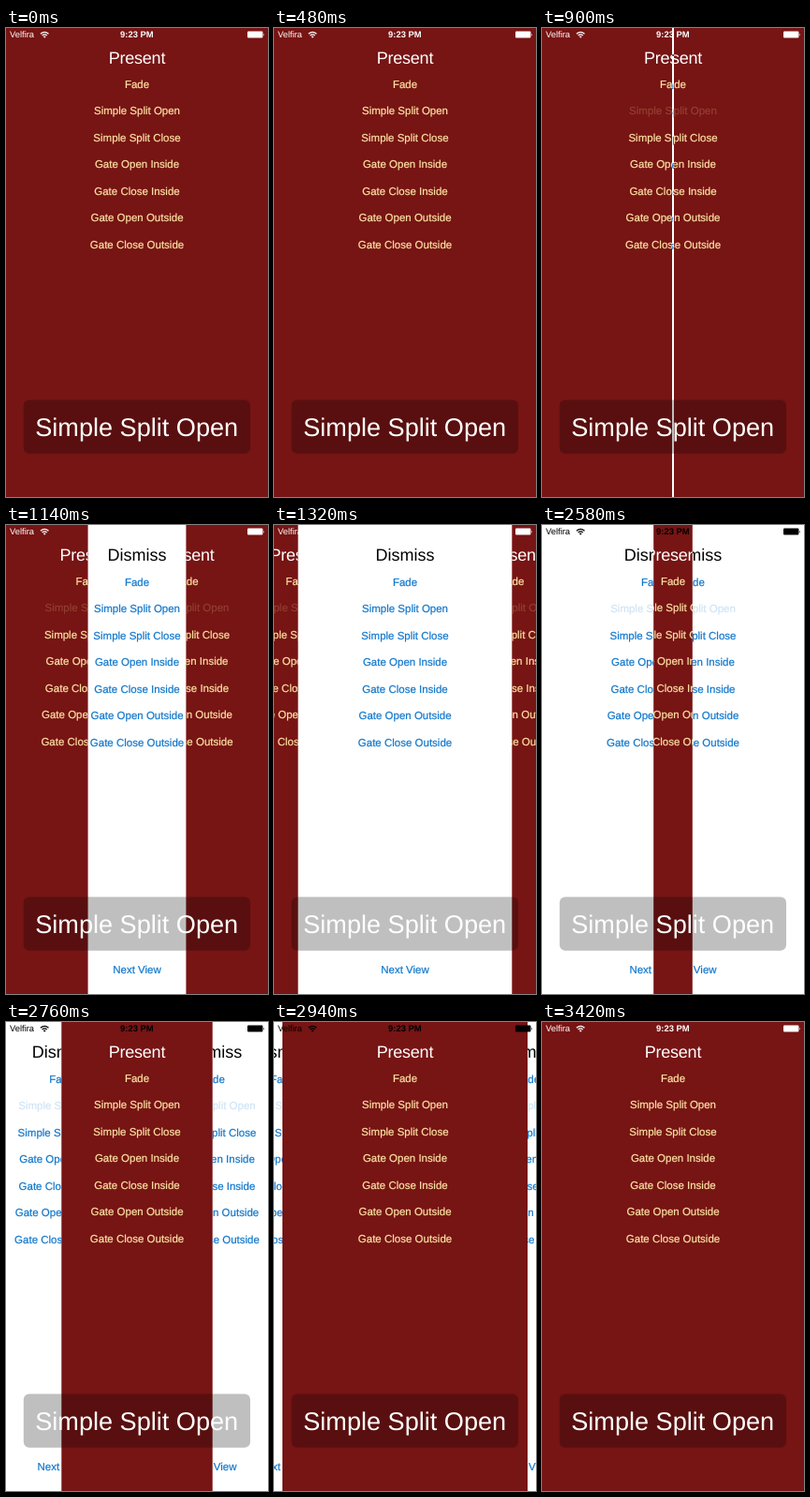
Recreate the animation shown at these times as an HTML page. Size 280 px wide and 500 px high, loop 3600 ms.

```html
<!DOCTYPE html>
<html lang="en">
<head>
<meta charset="utf-8">
<title>Split transition</title>
<style>
  html, body { margin: 0; width: 100%; height: 100%; overflow: hidden; }
  svg { display: block; width: 100vw; height: 100vh; }
  text {
    font-family: "Liberation Sans", Arial, sans-serif;
    text-anchor: middle;
    text-rendering: geometricPrecision;
  }
  .title { font-size: 18px; }
  .item { font-size: 11.5px; stroke-width: .2px; }
  .status { font-size: 9.4px; }
</style>
</head>
<body>
<svg viewBox="0 0 280 500">
  <defs>
    <clipPath id="clipL"><rect width="140" height="500"/></clipPath>
    <clipPath id="clipR"><rect x="140" width="140" height="500"/></clipPath>
    <g id="present"></g>
    <g id="dismiss"></g>
  </defs>

  <use id="back"/>
  <g id="left"><use clip-path="url(#clipL)"/></g>
  <g id="right"><use clip-path="url(#clipR)"/></g>

  <g id="bar" class="status" fill="currentColor">
    <text x="4" y="10.3" style="text-anchor:start">Velfira</text>
    <text x="139.8" y="10.3" font-weight="bold">9:23 PM</text>
    <g fill="none" stroke="currentColor" stroke-width="1.2">
      <path d="M36.9 6.3Q41.2 2.3 45.5 6.3"/>
      <path d="M38.6 8.1Q41.2 5.7 43.8 8.1"/>
    </g>
    <path d="M39.7 9.1Q41.2 7.9 42.7 9.1L41.2 10.8Z"/>
    <rect x="258" y="3.6" width="16.4" height="7" rx="1"/>
    <path d="M274.9 5.7q1.8 1.4 0 2.8z"/>
  </g>

  <rect x="18.8" y="396.6" width="242.2" height="57.2" rx="6" fill-opacity=".25"/>
  <text x="139.7" y="434.7" font-size="27.1" fill="#fff">Simple Split Open</text>
</svg>
<script>
const LOOP = 3600, STEP = 60, DURATION = 650, HALF = 140;
const ITEMS = ["Fade", "Simple Split Open", "Simple Split Close", "Gate Open Inside",
  "Gate Close Inside", "Gate Open Outside", "Gate Close Outside"];
const $ = id => document.getElementById(id);

function add(parent, tag, attrs, label = "") {
  const el = document.createElementNS("http://www.w3.org/2000/svg", tag);
  for (const key in attrs) el.setAttribute(key, attrs[key]);
  el.textContent = label;
  return parent.appendChild(el);
}

// Builds one screen and returns the menu entry that gets tapped.
function buildScreen(id, title, look) {
  const g = $(id);
  const item = (label, y) => add(g, "text",
    { class: "item", x: 140, y, fill: look.item, stroke: look.item }, label);
  add(g, "rect", { width: 280, height: 500, fill: look.bg });
  add(g, "text", { class: "title", x: 140, y: 38 + look.dy / 2, fill: look.title,
    "letter-spacing": look.spacing }, title);
  const rows = ITEMS.map((label, i) => item(label, 63.7 + look.dy + i * 28.5));
  if (look.footer) item(look.footer, 478);
  return rows[1];
}

const tapped = {
  present: buildScreen("present", "Present",
    { bg: "#771414", title: "#fff", item: "#fde5a5", dy: 0, spacing: -.25 }),
  dismiss: buildScreen("dismiss", "Dismiss",
    { bg: "#fff", title: "#000", item: "#1077cc", dy: .8, spacing: 0, footer: "Next View" })
};

const splits = [
  { from: "present", to: "dismiss", tap: 780, start: 863 },
  { from: "dismiss", to: "present", tap: 2340, start: 2406 }
];

// cubic-bezier(.42, 0, .58, 1)
function ease(x) {
  if (x <= 0) return 0;
  if (x >= 1) return 1;
  let lo = 0, hi = 1;
  for (let i = 0; i < 24; i++) {
    const s = (lo + hi) / 2, r = 1 - s;
    if (1.26 * r * r * s + 1.74 * r * s * s + s * s * s < x) lo = s;
    else hi = s;
  }
  return lo * lo * (3 - 2 * lo);
}

function draw(time) {
  const t = Math.floor(time % LOOP / STEP) * STEP;
  const split = splits[t < LOOP / 2 ? 0 : 1];
  const done = t >= split.start + DURATION;
  const shift = HALF * ease((t - split.start) / DURATION);

  $("back").setAttribute("href", "#" + split.to);
  for (const [id, sign] of [["left", -1], ["right", 1]]) {
    const half = $(id);
    half.firstChild.setAttribute("href", "#" + split.from);
    half.setAttribute("transform", `translate(${sign * shift})`);
    half.setAttribute("display", done ? "none" : "inline");
  }
  for (const s of splits) {
    const held = t >= s.tap && t < s.start + DURATION;
    tapped[s.from].setAttribute("opacity", held ? .2 : 1);
  }
  const shown = done ? split.to : split.from;
  $("bar").setAttribute("color", shown === "present" ? "#fff" : "#000");
}

const begin = performance.now();
function tick() {
  draw(performance.now() - begin);
  requestAnimationFrame(tick);
}
tick();
</script>
</body>
</html>
```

■ About this exercise
For this exercise, write out the listing verbatim and leave every image out.

■ Exercise output
Recreate the animation shown at these times as an HTML page. Size 280 px wide and 500 px high, loop 3600 ms.

```html
<!DOCTYPE html>
<html lang="en">
<head>
<meta charset="utf-8">
<title>Split transition</title>
<style>
  html, body { margin: 0; width: 100%; height: 100%; overflow: hidden; }
  svg { display: block; width: 100vw; height: 100vh; }
  text {
    font-family: "Liberation Sans", Arial, sans-serif;
    text-anchor: middle;
    text-rendering: geometricPrecision;
  }
  .title { font-size: 18px; }
  .item { font-size: 11.5px; stroke-width: .2px; }
  .status { font-size: 9.4px; }
</style>
</head>
<body>
<svg viewBox="0 0 280 500">
  <defs>
    <clipPath id="clipL"><rect width="140" height="500"/></clipPath>
    <clipPath id="clipR"><rect x="140" width="140" height="500"/></clipPath>
    <g id="present"></g>
    <g id="dismiss"></g>
  </defs>

  <use id="back"/>
  <g id="left"><use clip-path="url(#clipL)"/></g>
  <g id="right"><use clip-path="url(#clipR)"/></g>

  <g id="bar" class="status" fill="currentColor">
    <text x="4" y="10.3" style="text-anchor:start">Velfira</text>
    <text x="139.8" y="10.3" font-weight="bold">9:23 PM</text>
    <g fill="none" stroke="currentColor" stroke-width="1.2">
      <path d="M36.9 6.3Q41.2 2.3 45.5 6.3"/>
      <path d="M38.6 8.1Q41.2 5.7 43.8 8.1"/>
    </g>
    <path d="M39.7 9.1Q41.2 7.9 42.7 9.1L41.2 10.8Z"/>
    <rect x="258" y="3.6" width="16.4" height="7" rx="1"/>
    <path d="M274.9 5.7q1.8 1.4 0 2.8z"/>
  </g>

  <rect x="18.8" y="396.6" width="242.2" height="57.2" rx="6" fill-opacity=".25"/>
  <text x="139.7" y="434.7" font-size="27.1" fill="#fff">Simple Split Open</text>
</svg>
<script>
const LOOP = 3600, STEP = 60, DURATION = 650, HALF = 140;
const ITEMS = ["Fade", "Simple Split Open", "Simple Split Close", "Gate Open Inside",
  "Gate Close Inside", "Gate Open Outside", "Gate Close Outside"];
const $ = id => document.getElementById(id);

function add(parent, tag, attrs, label = "") {
  const el = document.createElementNS("http://www.w3.org/2000/svg", tag);
  for (const key in attrs) el.setAttribute(key, attrs[key]);
  el.textContent = label;
  return parent.appendChild(el);
}

// Builds one screen and returns the menu entry that gets tapped.
function buildScreen(id, title, look) {
  const g = $(id);
  const item = (label, y) => add(g, "text",
    { class: "item", x: 140, y, fill: look.item, stroke: look.item }, label);
  add(g, "rect", { width: 280, height: 500, fill: look.bg });
  add(g, "text", { class: "title", x: 140, y: 38 + look.dy / 2, fill: look.title,
    "letter-spacing": look.spacing }, title);
  const rows = ITEMS.map((label, i) => item(label, 63.7 + look.dy + i * 28.5));
  if (look.footer) item(look.footer, 478);
  return rows[1];
}

const tapped = {
  present: buildScreen("present", "Present",
    { bg: "#771414", title: "#fff", item: "#fde5a5", dy: 0, spacing: -.25 }),
  dismiss: buildScreen("dismiss", "Dismiss",
    { bg: "#fff", title: "#000", item: "#1077cc", dy: .8, spacing: 0, footer: "Next View" })
};

const splits = [
  { from: "present", to: "dismiss", tap: 780, start: 863 },
  { from: "dismiss", to: "present", tap: 2340, start: 2406 }
];

// cubic-bezier(.42, 0, .58, 1)
function ease(x) {
  if (x <= 0) return 0;
  if (x >= 1) return 1;
  let lo = 0, hi = 1;
  for (let i = 0; i < 24; i++) {
    const s = (lo + hi) / 2, r = 1 - s;
    if (1.26 * r * r * s + 1.74 * r * s * s + s * s * s < x) lo = s;
    else hi = s;
  }
  return lo * lo * (3 - 2 * lo);
}

function draw(time) {
  const t = Math.floor(time % LOOP / STEP) * STEP;
  const split = splits[t < LOOP / 2 ? 0 : 1];
  const done = t >= split.start + DURATION;
  const shift = HALF * ease((t - split.start) / DURATION);

  $("back").setAttribute("href", "#" + split.to);
  for (const [id, sign] of [["left", -1], ["right", 1]]) {
    const half = $(id);
    half.firstChild.setAttribute("href", "#" + split.from);
    half.setAttribute("transform", `translate(${sign * shift})`);
    half.setAttribute("display", done ? "none" : "inline");
  }
  for (const s of splits) {
    const held = t >= s.tap && t < s.start + DURATION;
    tapped[s.from].setAttribute("opacity", held ? .2 : 1);
  }
  const shown = done ? split.to : split.from;
  $("bar").setAttribute("color", shown === "present" ? "#fff" : "#000");
}

const begin = performance.now();
function tick() {
  draw(performance.now() - begin);
  requestAnimationFrame(tick);
}
tick();
</script>
</body>
</html>
```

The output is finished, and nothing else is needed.